Principal Investigator – T. Michael Anderson
I joined Wake Forest University in January of 2010. Previously I was a post-doc at The University of Groningen in The Netherlands for three years and before that a post-doc at the USGS National Wetlands Research Center for one year. I received my PhD from Syracuse University in 2004 and a BS in Zoology from Oregon State University in 1997. I am particularly interested in the ecology of tropical grasslands and savannas, but my past research experiences are diverse, including studies of Yellowstone grasses, cactus-dwelling yeasts, tropical salamanders, temperate frogs and the menacing insect predator Notonecta kirbyi. At present I feel incredibly lucky to conduct research in Serengeti, one of the most exciting and spectacular ecosystems on earth!
Thomas Morrison – We are very lucky to have Tom join the project as of November 2012. Tom brings a range of expertise to the group, including large herbivore ecology and modeling herbivore movement. Tom did his PhD at Dartmouth with Doug Bolger and recently completed a post-doc with Matt Kauffman at the University of Wyoming. Tom will be spending much of his time in Serengeti (lucky dog) conducting research to try and understand why savannas are such dynamic, heterogeneous systems. Find out more about Tom, his research (CV here) and his experiences in Serengeti by following this link:
Daniel Griffith – My research experiences span the gamut from field botany to bioinformatics. Research in the Serengeti gives me the opportunity to integrate my interests for the purpose of understanding coexistence of grass species in an ecosystem that has supported plant-herbivore coevolution over geologic time. In particular, I investigate the roles of salt and herbivory in the formation and structure of grass communities across the Serengeti. I am currently working as a NESCent fellow. In addition, any comments concerning our website can be directed to me, at grifdm1 at wfu dot edu.
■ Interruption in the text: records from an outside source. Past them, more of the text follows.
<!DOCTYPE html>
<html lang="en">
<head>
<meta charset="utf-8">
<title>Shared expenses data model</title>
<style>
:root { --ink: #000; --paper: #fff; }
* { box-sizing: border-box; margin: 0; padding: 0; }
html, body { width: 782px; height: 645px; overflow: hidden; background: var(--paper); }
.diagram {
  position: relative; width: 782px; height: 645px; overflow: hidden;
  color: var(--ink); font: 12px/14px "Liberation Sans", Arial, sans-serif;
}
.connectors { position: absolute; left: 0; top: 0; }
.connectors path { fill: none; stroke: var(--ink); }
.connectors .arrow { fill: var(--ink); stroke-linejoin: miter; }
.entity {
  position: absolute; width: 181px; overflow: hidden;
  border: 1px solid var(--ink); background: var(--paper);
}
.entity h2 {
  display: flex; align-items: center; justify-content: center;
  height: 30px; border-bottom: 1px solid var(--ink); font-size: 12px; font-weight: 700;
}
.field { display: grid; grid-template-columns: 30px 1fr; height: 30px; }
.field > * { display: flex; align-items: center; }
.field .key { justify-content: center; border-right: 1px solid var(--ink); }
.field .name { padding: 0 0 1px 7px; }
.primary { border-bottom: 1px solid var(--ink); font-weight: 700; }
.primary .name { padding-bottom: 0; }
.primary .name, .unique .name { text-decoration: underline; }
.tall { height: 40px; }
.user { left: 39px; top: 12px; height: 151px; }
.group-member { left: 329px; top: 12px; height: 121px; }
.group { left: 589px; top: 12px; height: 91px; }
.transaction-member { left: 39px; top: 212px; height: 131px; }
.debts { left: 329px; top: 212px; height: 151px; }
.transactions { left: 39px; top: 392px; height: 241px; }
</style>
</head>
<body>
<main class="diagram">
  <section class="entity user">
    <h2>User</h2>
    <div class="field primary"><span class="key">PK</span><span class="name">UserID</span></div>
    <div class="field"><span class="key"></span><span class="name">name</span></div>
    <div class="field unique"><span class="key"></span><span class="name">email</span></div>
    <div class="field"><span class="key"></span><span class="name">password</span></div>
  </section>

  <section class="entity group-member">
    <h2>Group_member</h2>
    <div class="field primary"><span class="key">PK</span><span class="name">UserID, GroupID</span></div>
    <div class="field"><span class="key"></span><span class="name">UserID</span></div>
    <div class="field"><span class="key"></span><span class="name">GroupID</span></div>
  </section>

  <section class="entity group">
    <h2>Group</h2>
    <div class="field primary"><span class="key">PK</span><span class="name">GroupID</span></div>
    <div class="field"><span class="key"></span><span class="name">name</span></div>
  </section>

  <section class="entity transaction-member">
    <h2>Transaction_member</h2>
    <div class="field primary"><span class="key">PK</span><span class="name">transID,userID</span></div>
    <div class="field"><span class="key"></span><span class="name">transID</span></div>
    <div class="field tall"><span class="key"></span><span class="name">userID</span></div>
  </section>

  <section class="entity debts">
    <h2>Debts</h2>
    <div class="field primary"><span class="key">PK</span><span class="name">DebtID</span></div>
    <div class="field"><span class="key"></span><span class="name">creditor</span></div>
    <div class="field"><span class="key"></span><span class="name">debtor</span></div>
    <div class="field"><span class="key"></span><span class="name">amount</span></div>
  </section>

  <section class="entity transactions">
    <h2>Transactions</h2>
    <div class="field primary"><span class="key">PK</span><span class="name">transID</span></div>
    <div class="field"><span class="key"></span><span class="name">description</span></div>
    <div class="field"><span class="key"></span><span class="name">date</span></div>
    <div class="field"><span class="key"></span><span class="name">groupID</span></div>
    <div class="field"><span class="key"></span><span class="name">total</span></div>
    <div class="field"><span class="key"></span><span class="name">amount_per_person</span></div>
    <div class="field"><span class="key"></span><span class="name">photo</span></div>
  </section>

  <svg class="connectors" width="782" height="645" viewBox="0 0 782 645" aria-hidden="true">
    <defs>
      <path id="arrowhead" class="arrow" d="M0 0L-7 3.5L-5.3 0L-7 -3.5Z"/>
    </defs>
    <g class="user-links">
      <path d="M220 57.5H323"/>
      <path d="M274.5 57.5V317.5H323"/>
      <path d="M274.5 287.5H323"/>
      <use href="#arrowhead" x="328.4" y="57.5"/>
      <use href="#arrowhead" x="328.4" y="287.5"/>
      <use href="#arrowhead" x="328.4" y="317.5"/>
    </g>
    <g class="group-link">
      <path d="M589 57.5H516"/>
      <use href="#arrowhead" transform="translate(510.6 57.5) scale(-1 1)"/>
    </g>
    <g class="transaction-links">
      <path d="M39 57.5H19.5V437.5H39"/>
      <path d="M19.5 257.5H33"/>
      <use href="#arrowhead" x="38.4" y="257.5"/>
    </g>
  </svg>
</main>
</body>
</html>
Kathleen Quigley – I became interested in African savannas as an undergraduate, during a semester at the University of Dar es Salaam in Tanzania. During this time, I used GIS to research spatial patterns of African elephant damage to to one of the ecosystem’s iconic tree species, baobabs. As a graduate student in the Anderson lab, I am excited to continue my research pursuits in Serengeti National Park. I am most interested in the ecology and evolution of plant defense against herbivory, specifically phytoliths/silica in grasses.
Cameron Flayer ’14 – I am a junior Biology major and Environmental Science minor from Pittsburgh, PA. On campus, I am involved in Student Union and am a Student Ambassador to the Office of Personal and Career Development. After graduation, I plan to attend graduate school and continue my study of environmental science. This semester, I am excited to be working on the NutNet project in Dr. Anderson’s lab.
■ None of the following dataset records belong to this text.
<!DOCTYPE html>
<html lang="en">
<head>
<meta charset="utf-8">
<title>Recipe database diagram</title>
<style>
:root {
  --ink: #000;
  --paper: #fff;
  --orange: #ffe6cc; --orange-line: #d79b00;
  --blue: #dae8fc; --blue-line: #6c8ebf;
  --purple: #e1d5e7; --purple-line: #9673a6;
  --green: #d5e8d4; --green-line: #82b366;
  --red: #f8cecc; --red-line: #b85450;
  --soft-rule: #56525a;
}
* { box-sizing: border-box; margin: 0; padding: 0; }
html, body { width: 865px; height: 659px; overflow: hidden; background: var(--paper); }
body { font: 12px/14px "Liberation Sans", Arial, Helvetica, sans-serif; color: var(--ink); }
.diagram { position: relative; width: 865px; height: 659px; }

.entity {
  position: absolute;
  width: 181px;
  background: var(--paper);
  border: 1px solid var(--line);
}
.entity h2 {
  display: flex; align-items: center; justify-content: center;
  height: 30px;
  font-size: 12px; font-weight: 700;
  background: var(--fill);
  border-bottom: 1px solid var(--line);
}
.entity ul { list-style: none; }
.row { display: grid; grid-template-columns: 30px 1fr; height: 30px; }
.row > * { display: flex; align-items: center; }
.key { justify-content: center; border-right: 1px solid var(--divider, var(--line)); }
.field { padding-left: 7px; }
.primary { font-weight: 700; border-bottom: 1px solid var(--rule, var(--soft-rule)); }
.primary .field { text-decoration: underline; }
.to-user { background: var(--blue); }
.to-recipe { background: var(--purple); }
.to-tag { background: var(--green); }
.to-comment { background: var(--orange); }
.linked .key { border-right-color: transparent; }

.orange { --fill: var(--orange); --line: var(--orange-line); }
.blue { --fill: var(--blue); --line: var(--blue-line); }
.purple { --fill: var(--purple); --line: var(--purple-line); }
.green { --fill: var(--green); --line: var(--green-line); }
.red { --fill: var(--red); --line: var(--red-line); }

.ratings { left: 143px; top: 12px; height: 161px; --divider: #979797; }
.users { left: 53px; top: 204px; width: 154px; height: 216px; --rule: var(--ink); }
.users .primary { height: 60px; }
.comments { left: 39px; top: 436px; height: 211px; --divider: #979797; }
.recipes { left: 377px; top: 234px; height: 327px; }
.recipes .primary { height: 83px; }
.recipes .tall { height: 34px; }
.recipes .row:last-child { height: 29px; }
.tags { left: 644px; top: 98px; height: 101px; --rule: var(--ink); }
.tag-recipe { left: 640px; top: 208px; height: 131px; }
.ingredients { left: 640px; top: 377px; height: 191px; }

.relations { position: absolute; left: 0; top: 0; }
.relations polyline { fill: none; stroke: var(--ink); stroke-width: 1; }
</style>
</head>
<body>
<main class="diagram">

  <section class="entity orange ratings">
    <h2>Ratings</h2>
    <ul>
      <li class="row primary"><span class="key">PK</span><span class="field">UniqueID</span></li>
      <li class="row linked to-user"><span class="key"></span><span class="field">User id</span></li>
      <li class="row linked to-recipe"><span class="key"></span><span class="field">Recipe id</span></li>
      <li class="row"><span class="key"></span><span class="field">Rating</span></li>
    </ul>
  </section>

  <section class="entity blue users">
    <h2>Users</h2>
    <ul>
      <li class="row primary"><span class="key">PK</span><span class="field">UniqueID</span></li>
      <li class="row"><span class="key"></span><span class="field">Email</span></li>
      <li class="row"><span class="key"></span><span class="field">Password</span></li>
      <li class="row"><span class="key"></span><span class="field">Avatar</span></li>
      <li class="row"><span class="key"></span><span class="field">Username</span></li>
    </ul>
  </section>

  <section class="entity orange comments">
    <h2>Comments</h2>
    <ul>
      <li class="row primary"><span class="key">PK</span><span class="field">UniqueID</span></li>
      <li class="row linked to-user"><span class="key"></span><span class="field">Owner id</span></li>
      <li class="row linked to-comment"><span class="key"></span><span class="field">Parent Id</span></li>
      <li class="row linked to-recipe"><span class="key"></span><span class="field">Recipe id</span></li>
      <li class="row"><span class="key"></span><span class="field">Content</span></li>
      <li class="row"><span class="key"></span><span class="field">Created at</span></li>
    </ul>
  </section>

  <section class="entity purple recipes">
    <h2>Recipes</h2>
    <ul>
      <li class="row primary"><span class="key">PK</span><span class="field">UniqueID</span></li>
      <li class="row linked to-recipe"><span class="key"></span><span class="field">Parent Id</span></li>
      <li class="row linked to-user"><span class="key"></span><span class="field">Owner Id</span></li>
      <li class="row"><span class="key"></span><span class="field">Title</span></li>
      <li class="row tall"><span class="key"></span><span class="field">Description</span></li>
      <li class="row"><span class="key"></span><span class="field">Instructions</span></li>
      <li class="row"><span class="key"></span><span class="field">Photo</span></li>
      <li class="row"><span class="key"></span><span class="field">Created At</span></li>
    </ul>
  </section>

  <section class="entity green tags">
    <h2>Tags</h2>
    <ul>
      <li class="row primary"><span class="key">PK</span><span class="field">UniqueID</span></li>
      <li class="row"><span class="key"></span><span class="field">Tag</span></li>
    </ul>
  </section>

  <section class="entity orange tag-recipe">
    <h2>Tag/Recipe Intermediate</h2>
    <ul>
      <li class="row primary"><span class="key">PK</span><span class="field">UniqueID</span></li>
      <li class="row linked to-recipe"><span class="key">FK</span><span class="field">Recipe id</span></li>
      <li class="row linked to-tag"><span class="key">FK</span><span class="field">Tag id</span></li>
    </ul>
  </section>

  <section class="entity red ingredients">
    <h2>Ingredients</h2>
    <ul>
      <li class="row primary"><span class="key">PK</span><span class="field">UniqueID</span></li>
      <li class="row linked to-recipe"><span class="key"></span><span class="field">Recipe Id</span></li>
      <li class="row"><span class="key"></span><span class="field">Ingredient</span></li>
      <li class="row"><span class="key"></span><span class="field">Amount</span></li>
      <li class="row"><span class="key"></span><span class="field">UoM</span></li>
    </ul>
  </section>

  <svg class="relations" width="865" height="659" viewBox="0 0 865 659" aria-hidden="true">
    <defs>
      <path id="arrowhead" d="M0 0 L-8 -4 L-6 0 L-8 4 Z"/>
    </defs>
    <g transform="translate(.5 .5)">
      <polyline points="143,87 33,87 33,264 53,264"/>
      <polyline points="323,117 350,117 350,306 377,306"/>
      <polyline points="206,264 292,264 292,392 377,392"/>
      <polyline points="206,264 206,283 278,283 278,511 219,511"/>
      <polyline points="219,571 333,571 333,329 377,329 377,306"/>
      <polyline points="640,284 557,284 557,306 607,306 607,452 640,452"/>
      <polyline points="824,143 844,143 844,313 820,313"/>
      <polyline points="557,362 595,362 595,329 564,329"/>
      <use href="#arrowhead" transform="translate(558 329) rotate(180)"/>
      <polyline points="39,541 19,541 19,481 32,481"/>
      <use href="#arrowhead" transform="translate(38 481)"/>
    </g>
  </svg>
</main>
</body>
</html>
Tori Erb ’14 – I am a junior Biology student and very interested in the environmental, ecological, and conservation aspects of biology. I am from Sarasota, FL and after my undergraduate studies, I plan to attend graduate school in biology. I am very excited to work in the lab on the NutNet research project with Dr. Anderson, compiling grass samples from various locations around the world. When I have the opportunity, I really enjoy scuba diving, hiking, and traveling!
Shelby Oritz ’14 - I am a senior form Virginia Beach, Virginia with a double major in biology and psychology with a minor in environmental science. In order to bridge my two loves, I am planning on going to graduate school for environmental psychology. I really enjoy working with kids and studying the effects of climate change on ecosystems. On campus I am a student manager in Benson, and I am on the ultimate Frisbee team. I am excited to work on the NutNet research project this year!
Arif Ibrahim ’11
Glynnis Flickinger ’11
Dain Finke ’12
Austen Stovall ’13
Nicole Ross ’13
Molly McCurdy ’13
Emma Heizer ’14
Alisha Giri ’15
Lamar Pickett ’15
Macaela Seward ’15